As Chicago lurches toward summer through seesaw temperatures and torrential thunderstorms, chairs tentatively appear, and tables, upended, await the city’s contact sport of the season, alfresco dining. Despite Chicago’s newfound cosmopolitanism, it’s never been mistaken for the Paris of the Midwest—climatic chaos can swiftly thwart those partaking of a leisurely outdoor repast. But in those lilting moments between formidable thunderheads and sauna mugginess, urban oases do appear for a bucolic nosh and tipple.
The waiters at Fireside Restaurant, 5739 N. Ravenswood (773-561-7433), wear shirts adorned with the motto “Once you find us you won’t forget us.” Both halves of the phrase are equally true: unless you live within a couple leafy blocks of this Edgewater haunt, located just across the railroad tracks from the Rosehill Cemetery, you may never have known of its existence. But its impressive outdoor patio, intelligently tented to keep breezes blowing but rain from flowing, makes an afternoon memorable regardless of Harry Volkman’s forecast. The wood-planked, bilevel expanse can seat more than sixty for an extensive, hearty menu of upscale pub food and American dining at reasonable prices, with a drinks list to match, including a revolving roster of microbrews. Fireside loves potatoes —you can get a baked potato, fries, or some of the city’s tastiest mashed potatoes as a side dish with most sandwiches. The real draw, however, seems to be the BBQ ribs. A slab about the size of a xylophone appeared on every other plate one late Sunday afternoon. From 10am-3pm, a Sunday brunch features weekly specials and a do-it-yourself Bloody Mary bar with 150 different ingredients.
Around July, this city gets so muggy the mosquitoes are lugging dehumidifiers. A great way to get out of the kitchen is to stake a claim at one of Ennui Café’s, 6981 N. Sheridan (773-973-2233), outdoor tables with a nice extra-large iced latté. The interior, with its black-and-white tiled floor, hanging plants and local art, fairly rattles with industrial-sized electric fans. But the twenty or so outdoor seats are perfectly situated among trees and planters on a Sheridan Road corner between and Lunt and Morse—two blocks from the beach, with lake breezes virtually guaranteed. Loyola students come and go, talking more of law than Michelangelo, but Rogers Park locals of all ages and stripes seek respite from the swelter here until 11pm, playing chess or arguing politics.

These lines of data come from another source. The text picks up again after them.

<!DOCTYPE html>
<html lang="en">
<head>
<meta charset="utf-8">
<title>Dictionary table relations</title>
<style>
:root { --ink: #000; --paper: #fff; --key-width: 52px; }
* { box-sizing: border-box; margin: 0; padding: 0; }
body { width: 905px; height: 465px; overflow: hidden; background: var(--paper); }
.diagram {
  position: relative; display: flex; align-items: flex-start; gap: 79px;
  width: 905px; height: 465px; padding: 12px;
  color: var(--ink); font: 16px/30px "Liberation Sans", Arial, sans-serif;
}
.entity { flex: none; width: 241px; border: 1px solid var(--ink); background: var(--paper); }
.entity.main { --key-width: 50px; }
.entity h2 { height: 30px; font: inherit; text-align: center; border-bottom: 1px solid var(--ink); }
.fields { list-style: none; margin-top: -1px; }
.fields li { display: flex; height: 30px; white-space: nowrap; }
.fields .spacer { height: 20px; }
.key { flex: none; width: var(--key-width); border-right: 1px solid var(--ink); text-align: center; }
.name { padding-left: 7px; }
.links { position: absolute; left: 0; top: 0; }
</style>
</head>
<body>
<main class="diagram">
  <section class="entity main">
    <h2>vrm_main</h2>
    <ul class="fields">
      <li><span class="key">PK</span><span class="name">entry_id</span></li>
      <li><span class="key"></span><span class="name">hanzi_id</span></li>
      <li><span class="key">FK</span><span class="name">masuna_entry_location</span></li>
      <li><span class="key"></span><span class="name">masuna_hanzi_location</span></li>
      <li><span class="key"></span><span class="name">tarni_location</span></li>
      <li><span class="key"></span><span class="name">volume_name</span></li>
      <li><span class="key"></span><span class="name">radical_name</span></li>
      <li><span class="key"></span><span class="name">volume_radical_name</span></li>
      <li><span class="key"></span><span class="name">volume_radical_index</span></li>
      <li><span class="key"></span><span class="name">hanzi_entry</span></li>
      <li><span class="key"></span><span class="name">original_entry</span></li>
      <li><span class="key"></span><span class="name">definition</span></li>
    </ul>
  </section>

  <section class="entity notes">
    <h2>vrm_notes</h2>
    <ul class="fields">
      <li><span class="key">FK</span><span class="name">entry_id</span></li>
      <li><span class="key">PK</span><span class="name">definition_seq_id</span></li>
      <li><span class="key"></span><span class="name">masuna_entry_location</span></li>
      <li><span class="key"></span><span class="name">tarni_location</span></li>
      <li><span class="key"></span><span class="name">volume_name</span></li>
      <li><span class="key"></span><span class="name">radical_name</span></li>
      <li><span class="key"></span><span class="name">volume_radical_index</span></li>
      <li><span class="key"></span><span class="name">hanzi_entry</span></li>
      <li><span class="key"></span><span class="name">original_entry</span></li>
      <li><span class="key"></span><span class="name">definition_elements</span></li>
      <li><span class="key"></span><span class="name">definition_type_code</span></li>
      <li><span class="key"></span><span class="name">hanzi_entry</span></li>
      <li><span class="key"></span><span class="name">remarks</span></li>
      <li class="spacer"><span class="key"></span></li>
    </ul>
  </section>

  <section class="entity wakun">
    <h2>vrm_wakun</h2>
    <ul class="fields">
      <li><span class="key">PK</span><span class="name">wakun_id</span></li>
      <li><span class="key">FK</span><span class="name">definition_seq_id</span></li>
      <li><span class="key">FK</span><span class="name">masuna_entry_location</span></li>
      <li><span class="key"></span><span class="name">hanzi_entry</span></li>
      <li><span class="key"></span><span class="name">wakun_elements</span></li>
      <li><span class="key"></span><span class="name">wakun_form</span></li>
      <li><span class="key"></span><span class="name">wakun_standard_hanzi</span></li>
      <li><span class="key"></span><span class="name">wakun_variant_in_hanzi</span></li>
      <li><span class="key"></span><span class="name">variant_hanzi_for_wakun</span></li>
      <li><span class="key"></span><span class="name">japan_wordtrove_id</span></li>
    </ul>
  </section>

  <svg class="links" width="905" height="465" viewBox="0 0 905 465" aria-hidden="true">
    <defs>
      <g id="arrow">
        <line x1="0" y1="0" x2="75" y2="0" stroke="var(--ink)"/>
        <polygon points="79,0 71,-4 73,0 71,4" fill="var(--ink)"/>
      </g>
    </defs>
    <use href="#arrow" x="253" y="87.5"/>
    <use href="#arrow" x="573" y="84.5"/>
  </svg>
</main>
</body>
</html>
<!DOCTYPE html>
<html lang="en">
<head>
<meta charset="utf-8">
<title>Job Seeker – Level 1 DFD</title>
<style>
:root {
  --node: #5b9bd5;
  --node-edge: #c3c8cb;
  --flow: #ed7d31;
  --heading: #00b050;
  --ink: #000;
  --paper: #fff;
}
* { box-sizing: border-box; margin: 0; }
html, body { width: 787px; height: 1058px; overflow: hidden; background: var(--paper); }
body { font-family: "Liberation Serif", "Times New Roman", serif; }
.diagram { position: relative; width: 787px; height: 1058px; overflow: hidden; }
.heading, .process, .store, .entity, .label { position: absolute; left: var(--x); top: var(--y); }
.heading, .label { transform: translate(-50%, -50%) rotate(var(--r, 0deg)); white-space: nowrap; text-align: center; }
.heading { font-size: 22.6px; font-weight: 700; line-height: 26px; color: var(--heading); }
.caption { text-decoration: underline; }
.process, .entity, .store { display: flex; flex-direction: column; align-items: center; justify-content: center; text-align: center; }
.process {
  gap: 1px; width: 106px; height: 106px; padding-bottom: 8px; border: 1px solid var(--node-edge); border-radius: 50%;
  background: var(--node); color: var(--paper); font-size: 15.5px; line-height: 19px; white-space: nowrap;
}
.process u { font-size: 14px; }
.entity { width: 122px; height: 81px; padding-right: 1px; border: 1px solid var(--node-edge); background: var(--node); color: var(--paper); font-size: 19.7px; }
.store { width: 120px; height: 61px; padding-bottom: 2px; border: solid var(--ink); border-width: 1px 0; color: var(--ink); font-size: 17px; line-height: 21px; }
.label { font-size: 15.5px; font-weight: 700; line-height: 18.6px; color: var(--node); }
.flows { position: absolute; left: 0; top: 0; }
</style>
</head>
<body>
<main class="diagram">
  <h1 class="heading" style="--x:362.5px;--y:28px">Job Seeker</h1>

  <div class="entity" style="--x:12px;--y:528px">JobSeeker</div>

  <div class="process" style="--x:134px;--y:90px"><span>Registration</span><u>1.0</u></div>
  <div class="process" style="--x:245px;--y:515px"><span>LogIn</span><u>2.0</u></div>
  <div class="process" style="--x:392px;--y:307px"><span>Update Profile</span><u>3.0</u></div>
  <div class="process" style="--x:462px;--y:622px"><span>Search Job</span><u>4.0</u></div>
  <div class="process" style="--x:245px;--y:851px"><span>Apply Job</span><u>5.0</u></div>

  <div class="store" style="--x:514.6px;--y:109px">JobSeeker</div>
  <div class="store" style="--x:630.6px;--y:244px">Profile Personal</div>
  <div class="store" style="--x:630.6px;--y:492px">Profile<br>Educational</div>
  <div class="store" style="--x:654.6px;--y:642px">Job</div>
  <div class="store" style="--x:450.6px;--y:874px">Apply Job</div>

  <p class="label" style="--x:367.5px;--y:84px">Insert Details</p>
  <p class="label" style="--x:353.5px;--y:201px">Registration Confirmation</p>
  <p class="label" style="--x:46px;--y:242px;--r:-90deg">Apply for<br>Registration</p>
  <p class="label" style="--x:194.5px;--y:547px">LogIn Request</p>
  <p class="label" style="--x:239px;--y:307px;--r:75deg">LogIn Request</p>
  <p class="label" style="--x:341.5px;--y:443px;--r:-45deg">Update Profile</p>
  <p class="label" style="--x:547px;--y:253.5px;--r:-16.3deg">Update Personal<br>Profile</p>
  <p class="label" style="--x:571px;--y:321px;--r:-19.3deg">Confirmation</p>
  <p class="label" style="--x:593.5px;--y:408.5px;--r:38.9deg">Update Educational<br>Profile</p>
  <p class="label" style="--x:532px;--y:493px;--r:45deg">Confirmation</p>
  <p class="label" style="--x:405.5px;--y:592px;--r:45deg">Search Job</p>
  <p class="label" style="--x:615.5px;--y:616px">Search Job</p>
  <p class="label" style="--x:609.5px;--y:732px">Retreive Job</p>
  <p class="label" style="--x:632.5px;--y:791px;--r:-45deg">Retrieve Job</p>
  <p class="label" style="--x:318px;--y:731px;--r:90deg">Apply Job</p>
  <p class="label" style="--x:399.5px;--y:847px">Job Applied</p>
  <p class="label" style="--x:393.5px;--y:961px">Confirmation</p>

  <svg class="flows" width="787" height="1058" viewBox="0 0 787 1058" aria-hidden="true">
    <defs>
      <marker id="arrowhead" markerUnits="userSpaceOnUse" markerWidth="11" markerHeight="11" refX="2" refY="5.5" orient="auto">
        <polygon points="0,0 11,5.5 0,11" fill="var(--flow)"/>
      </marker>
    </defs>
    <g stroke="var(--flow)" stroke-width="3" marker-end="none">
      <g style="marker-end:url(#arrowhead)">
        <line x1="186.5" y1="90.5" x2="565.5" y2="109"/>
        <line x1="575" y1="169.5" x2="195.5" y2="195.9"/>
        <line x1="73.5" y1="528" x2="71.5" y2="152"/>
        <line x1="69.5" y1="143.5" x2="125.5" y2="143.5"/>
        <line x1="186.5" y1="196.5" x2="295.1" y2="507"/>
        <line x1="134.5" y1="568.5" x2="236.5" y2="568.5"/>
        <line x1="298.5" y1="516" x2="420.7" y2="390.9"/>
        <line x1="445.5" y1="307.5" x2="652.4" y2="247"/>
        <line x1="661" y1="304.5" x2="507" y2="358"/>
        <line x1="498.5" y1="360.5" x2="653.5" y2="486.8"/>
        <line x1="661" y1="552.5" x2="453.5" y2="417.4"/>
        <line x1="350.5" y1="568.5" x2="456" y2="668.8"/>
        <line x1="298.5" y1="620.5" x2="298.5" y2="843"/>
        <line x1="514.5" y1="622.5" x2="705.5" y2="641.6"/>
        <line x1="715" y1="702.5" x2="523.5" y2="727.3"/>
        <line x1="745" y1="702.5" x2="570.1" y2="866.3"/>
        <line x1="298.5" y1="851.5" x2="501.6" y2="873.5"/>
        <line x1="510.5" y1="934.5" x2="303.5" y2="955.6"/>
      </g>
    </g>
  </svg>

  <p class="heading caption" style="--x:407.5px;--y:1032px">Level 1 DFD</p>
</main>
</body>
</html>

Only a sidewalk strip of seating is provided for patrons of the Chicago Brauhaus in Lincoln Square, 4732 N. Lincoln (773-784-4444), but this place is tops for Teutonic tipples. The owner of this Bavarian restaurant has a singular passion for German beer and, on one Saturday afternoon, spoke at great length about his unique “beer-glass bidet,” which chills glasses to the temperature of the Spaten, Steigl, Bitburger and other brews pouring forth from the taps—no more, no less. You’d be hard-pressed to find better pretzels in Munich. But perhaps liver-dumpling soup is more appetizing around Oktoberfest, ja?
Without intentionally re-establishing Franco-Prussian hostilities, Lincoln Square’s—and perhaps Chicago’s—most unabashedly romantic spot for outdoor dining is Bistro Campagne, 4518 N. Lincoln (773-271-6100), located in the former Villa Kula space. White table linens, surrounded by lush foliage, strings of lights, a fountain, and brick pathways illuminated by lanterns, create a secluded environment perfect for classic French bistro fare such as escargots, steak frites and créme brulée.
If the breezes are lightly puffing, and wispy clouds are lazily drifting above a 75-degree weekend afternoon, you’d hardly find a more idyllic retreat than La Creperie, 2845 N. Clark (773-528-9050). A Lakeview institution since 1971, its signature crépes aren’t quite as authentic as the younger Crépes de Paris, further down on Clark past Fullerton; but who could really mind, while dreamily whiling away the hours in the quiet backyard garden, with its lovely shade trees, burbling fountain and festive lights? The ambience is perfectly South of France here, with reasonably priced wines and a splendid Normandy cider, and after a bottle or two among friends you may completely forget you’re in Middle America. Be prepared for a brunch crunch, as diners descend to the white-and-red checked tablecloths at 11am sharp for specials like a cream-cheese omelette, accompanied by strong French coffee. But by 2 or 3pm, quiet chatter and languorous service invite you to strongly consider 35-hour workweeks and an August holiday.
The stretch of Southport between School and Addison streets welcomes a host of curbside dining opportunities. After a couple hours beneath the twinkling stars of the Music Box Theater, reacquaint your eyes with the daylight at nearby Cullen’s, 3741 N. Southport (773-975-0600), one of the few Irish pubs in the city where outdoor seating and Irish brogues may both be found in abundance. Traditional Irish dishes and brews are excellent, of course, but there are those who make an excursion here simply for the finely balanced Bloody Marys, which include a generous lump of horseradish resting on an oversized cucumber slice.